**WORK INSTRUCTIONS:**
Please copy every line from the records below that contains the string "horizon".

**Records drawn from a dataset:**
-- Opening Marker --
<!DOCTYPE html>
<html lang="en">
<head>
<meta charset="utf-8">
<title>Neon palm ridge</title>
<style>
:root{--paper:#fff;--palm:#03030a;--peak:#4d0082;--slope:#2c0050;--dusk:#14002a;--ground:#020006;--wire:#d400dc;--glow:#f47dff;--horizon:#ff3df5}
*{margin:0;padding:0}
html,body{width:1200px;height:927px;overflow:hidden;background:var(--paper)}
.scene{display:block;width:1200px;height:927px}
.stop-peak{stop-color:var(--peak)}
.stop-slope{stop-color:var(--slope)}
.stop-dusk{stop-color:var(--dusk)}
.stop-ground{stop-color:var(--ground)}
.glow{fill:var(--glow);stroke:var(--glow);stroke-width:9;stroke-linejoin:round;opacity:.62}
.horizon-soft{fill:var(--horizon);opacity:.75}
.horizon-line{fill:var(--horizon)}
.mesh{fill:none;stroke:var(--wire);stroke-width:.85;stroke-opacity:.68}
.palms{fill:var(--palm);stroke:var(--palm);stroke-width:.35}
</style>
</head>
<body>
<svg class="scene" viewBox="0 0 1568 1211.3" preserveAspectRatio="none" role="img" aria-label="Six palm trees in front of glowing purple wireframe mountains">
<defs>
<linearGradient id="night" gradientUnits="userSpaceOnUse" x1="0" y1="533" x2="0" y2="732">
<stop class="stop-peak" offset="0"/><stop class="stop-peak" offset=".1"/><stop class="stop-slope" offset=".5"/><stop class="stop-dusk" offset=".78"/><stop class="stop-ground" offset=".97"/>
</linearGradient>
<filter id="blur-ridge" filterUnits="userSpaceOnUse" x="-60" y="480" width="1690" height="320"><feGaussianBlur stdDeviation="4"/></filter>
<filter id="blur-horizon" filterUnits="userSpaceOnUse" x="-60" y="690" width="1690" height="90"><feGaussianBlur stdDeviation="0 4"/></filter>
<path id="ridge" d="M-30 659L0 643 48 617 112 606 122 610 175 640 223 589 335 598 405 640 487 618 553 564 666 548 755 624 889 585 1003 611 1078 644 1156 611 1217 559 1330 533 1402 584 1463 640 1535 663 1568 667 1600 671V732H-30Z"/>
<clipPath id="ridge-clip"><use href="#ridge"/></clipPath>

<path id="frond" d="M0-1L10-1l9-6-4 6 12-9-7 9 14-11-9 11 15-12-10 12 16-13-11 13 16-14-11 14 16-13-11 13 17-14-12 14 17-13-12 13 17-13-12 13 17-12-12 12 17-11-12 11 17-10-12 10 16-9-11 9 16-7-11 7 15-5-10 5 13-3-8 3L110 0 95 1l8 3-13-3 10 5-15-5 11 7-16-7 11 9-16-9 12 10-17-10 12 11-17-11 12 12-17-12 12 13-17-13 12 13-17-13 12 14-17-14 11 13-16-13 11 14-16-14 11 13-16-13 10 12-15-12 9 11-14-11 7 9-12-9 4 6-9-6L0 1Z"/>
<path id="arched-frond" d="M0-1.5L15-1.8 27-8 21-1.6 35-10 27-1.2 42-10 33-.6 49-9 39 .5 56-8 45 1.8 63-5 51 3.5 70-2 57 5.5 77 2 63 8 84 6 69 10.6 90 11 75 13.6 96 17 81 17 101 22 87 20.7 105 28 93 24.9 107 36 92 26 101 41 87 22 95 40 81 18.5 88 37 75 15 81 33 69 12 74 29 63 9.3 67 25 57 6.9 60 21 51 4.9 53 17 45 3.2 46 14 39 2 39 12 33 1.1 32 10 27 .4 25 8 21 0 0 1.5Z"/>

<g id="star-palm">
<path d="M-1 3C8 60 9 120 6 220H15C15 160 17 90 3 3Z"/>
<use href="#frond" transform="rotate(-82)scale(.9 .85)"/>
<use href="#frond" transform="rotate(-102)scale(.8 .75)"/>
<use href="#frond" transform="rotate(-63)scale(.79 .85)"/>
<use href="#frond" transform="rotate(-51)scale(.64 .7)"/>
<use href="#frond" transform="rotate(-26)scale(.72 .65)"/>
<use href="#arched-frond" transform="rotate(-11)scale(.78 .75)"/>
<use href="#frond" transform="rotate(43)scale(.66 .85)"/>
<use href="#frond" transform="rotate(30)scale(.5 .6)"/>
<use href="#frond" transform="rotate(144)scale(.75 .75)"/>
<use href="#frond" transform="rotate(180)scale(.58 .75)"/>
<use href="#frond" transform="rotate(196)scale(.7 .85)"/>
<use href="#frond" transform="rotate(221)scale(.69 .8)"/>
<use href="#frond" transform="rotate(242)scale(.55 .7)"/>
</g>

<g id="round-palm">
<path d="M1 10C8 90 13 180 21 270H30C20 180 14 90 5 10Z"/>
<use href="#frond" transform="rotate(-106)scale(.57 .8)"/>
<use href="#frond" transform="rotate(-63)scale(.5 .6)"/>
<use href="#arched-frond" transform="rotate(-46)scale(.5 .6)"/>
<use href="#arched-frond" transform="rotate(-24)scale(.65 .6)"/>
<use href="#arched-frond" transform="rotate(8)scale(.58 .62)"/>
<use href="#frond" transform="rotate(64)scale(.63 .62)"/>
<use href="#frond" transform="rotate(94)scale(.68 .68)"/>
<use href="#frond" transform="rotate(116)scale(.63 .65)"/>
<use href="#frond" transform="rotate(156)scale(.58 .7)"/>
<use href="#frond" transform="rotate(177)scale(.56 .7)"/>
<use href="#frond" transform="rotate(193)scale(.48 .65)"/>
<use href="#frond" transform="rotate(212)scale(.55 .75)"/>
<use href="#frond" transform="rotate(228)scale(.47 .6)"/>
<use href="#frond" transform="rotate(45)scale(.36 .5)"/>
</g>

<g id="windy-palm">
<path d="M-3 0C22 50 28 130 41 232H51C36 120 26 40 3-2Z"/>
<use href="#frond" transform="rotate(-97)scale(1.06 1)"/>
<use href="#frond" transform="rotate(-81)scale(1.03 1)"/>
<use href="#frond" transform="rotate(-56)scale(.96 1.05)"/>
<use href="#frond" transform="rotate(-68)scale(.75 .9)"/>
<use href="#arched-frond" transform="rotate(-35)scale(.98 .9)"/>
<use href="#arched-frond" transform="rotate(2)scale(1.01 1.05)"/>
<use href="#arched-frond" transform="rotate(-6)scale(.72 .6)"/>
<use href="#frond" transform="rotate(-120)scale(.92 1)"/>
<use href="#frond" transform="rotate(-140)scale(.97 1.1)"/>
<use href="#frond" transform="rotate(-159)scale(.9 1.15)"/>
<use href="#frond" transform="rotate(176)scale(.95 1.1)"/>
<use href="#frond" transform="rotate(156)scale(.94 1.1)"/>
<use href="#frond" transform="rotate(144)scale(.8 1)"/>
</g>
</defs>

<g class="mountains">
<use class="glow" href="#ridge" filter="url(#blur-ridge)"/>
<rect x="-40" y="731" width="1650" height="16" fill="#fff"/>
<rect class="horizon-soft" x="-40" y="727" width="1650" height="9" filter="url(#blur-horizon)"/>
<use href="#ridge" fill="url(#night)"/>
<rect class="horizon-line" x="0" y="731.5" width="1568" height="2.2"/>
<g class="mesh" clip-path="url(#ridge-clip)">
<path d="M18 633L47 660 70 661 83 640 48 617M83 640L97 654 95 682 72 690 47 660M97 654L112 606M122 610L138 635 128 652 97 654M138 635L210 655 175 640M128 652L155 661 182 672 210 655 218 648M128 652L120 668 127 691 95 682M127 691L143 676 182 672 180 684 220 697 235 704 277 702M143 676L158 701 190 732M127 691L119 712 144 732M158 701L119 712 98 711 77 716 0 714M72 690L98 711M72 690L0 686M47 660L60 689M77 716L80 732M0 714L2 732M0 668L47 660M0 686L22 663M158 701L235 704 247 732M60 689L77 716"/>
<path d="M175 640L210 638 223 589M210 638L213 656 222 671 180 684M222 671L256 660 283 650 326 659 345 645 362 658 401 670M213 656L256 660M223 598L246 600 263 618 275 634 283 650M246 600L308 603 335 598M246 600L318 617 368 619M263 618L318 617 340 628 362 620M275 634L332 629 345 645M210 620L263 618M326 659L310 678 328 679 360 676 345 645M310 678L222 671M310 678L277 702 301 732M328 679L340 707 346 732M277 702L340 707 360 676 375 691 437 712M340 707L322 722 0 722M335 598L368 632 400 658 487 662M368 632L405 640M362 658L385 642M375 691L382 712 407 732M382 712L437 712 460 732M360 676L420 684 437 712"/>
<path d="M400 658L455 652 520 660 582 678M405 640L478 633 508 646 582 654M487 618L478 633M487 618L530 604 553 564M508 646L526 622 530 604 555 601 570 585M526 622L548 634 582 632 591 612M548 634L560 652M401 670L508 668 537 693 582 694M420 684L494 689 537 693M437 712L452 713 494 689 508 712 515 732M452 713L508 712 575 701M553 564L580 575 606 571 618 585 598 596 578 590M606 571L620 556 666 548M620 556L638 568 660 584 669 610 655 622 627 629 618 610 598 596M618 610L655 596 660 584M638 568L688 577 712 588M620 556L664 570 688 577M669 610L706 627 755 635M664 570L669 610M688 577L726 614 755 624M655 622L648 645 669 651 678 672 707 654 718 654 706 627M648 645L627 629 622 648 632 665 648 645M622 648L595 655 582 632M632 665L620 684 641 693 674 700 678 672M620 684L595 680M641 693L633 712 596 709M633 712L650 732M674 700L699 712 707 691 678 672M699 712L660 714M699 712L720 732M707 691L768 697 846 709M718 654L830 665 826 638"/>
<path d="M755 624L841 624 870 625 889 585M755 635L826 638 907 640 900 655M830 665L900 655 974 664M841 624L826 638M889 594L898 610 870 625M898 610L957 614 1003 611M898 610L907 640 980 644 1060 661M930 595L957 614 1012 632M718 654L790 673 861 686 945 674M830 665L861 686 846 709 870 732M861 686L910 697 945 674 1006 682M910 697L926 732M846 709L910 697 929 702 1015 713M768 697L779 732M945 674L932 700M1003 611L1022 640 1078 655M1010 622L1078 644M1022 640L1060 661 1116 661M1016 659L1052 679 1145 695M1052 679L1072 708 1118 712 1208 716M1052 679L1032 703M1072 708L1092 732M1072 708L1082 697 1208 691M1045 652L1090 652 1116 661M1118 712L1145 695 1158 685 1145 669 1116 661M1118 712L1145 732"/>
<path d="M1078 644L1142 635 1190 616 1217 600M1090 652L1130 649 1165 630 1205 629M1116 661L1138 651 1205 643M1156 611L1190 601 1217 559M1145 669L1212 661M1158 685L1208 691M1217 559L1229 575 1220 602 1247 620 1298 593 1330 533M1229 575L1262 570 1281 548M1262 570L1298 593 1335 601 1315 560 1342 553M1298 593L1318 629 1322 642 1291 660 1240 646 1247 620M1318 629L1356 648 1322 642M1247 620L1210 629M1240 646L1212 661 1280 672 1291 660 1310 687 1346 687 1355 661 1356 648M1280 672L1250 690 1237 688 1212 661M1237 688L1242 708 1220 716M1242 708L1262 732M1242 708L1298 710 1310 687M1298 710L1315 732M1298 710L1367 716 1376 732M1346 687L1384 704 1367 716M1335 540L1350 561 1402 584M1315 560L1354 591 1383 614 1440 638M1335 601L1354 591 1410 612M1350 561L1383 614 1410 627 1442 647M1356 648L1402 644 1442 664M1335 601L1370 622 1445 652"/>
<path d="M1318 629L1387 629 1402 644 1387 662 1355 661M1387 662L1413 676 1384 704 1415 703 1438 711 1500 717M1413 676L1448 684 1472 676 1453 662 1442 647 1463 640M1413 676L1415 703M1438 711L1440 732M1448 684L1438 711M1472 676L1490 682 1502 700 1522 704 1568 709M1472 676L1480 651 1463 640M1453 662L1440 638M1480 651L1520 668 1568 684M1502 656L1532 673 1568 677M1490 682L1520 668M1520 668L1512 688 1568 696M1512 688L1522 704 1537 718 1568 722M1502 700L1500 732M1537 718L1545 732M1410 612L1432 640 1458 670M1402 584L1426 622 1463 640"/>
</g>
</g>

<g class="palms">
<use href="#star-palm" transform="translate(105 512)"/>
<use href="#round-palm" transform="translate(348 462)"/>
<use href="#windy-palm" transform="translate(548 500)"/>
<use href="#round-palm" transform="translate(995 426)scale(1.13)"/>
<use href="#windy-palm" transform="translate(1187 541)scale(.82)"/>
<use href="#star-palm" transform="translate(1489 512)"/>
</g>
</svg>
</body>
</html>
-- Closing Marker --
-- Opening Marker --
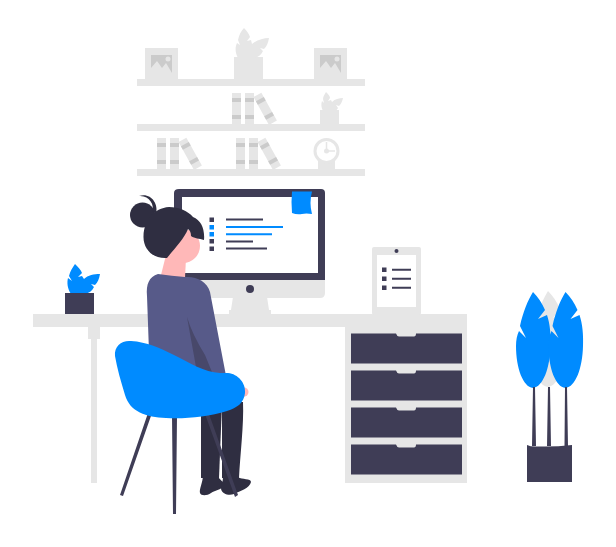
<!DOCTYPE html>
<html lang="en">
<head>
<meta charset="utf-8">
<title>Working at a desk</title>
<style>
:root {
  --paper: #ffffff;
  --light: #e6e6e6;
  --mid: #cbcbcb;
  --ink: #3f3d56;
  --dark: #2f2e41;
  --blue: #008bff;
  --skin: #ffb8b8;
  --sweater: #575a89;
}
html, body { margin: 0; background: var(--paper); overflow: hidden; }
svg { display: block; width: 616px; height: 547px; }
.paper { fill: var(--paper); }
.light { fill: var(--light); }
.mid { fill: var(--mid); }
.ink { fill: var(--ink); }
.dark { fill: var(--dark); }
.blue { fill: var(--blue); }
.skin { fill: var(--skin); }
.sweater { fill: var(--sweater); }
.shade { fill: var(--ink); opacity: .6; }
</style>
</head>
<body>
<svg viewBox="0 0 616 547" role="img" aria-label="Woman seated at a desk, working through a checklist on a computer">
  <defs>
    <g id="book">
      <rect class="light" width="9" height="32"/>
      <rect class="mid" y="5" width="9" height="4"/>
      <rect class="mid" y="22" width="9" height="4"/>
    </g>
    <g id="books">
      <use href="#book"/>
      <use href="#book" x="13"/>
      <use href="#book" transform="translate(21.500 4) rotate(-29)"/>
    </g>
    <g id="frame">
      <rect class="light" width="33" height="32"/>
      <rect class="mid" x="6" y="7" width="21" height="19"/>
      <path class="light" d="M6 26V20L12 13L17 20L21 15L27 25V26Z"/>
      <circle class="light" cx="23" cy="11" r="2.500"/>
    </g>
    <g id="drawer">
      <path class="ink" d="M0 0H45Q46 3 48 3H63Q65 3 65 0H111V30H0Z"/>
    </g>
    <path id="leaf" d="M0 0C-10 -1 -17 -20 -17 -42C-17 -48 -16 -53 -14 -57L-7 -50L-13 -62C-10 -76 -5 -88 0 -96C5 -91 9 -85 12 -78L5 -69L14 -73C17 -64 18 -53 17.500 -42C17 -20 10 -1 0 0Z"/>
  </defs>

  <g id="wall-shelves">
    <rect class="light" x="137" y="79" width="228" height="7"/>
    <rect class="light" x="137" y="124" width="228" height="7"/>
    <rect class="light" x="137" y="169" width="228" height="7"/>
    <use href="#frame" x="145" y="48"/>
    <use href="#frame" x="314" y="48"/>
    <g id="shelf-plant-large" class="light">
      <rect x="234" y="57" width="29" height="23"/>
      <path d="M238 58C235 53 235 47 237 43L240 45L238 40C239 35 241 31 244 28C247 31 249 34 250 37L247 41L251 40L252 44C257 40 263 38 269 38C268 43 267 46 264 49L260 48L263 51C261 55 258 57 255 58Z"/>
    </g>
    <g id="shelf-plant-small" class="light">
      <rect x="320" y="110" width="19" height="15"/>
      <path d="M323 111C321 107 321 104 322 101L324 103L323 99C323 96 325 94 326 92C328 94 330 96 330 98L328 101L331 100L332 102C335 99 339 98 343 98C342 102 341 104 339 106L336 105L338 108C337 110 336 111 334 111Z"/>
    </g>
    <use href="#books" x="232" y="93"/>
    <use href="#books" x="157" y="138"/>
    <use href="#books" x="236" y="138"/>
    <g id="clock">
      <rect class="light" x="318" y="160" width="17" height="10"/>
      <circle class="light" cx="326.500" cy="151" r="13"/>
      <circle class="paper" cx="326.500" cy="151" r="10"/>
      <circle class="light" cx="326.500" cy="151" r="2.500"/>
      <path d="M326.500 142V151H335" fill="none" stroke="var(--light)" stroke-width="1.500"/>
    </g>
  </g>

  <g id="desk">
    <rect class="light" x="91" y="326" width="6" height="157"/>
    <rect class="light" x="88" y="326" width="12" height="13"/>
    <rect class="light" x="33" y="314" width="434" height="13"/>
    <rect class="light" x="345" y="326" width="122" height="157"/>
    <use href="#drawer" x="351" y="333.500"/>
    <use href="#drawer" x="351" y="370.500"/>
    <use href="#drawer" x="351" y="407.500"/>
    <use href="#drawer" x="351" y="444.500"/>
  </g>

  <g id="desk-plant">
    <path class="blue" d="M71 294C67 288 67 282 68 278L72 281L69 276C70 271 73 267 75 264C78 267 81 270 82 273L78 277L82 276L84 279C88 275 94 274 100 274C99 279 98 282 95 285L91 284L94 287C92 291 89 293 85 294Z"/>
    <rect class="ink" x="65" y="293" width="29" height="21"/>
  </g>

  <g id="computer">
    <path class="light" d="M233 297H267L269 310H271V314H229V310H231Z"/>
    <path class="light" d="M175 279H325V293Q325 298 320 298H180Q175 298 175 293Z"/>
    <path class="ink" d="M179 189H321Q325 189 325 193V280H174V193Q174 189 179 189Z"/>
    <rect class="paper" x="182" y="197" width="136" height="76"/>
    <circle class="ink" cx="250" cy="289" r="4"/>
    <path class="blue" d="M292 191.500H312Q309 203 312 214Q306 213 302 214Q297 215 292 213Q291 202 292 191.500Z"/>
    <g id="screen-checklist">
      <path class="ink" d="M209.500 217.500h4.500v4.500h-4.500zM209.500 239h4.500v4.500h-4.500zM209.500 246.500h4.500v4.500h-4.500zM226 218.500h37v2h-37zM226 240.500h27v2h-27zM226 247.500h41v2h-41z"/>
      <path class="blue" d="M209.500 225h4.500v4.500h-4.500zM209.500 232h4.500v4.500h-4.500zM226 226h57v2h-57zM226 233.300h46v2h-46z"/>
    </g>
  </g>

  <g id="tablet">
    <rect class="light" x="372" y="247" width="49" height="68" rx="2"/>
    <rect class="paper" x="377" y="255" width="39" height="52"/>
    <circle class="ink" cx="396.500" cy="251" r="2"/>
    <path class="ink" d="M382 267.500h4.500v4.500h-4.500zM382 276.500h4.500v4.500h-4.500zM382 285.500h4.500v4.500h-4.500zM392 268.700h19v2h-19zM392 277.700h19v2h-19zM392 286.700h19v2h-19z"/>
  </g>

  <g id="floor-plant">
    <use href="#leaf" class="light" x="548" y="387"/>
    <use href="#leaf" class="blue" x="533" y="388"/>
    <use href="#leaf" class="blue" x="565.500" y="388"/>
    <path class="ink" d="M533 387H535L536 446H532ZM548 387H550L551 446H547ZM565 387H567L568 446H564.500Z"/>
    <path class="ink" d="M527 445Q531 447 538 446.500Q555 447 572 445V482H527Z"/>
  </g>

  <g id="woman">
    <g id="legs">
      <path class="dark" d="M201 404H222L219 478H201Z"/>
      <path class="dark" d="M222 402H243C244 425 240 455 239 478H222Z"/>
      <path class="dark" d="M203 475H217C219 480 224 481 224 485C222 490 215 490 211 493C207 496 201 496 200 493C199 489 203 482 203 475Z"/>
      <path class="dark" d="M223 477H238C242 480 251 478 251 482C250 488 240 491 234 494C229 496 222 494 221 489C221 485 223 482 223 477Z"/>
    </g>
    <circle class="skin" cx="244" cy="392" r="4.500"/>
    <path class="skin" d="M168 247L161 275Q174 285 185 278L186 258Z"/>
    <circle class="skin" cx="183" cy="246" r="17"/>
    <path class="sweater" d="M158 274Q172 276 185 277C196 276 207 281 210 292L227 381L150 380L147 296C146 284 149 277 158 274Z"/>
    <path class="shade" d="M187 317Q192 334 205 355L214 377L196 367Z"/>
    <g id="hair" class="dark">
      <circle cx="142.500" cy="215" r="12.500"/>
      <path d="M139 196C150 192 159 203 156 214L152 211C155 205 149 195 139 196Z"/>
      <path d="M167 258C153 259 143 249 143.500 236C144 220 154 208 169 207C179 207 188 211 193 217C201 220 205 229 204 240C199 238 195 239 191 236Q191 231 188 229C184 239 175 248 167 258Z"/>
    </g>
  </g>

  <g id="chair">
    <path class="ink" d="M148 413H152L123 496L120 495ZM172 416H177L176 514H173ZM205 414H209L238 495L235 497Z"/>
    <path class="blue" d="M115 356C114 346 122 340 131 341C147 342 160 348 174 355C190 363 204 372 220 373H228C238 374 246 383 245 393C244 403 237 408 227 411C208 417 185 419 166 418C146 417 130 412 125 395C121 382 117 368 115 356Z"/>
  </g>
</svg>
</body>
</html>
-- Closing Marker --
**REPLY TO THE EXERCISE:**
:root{--paper:#fff;--palm:#03030a;--peak:#4d0082;--slope:#2c0050;--dusk:#14002a;--ground:#020006;--wire:#d400dc;--glow:#f47dff;--horizon:#ff3df5}
.horizon-soft{fill:var(--horizon);opacity:.75}
.horizon-line{fill:var(--horizon)}
<filter id="blur-horizon" filterUnits="userSpaceOnUse" x="-60" y="690" width="1690" height="90"><feGaussianBlur stdDeviation="0 4"/></filter>
<rect class="horizon-soft" x="-40" y="727" width="1650" height="9" filter="url(#blur-horizon)"/>
<rect class="horizon-line" x="0" y="731.5" width="1568" height="2.2"/>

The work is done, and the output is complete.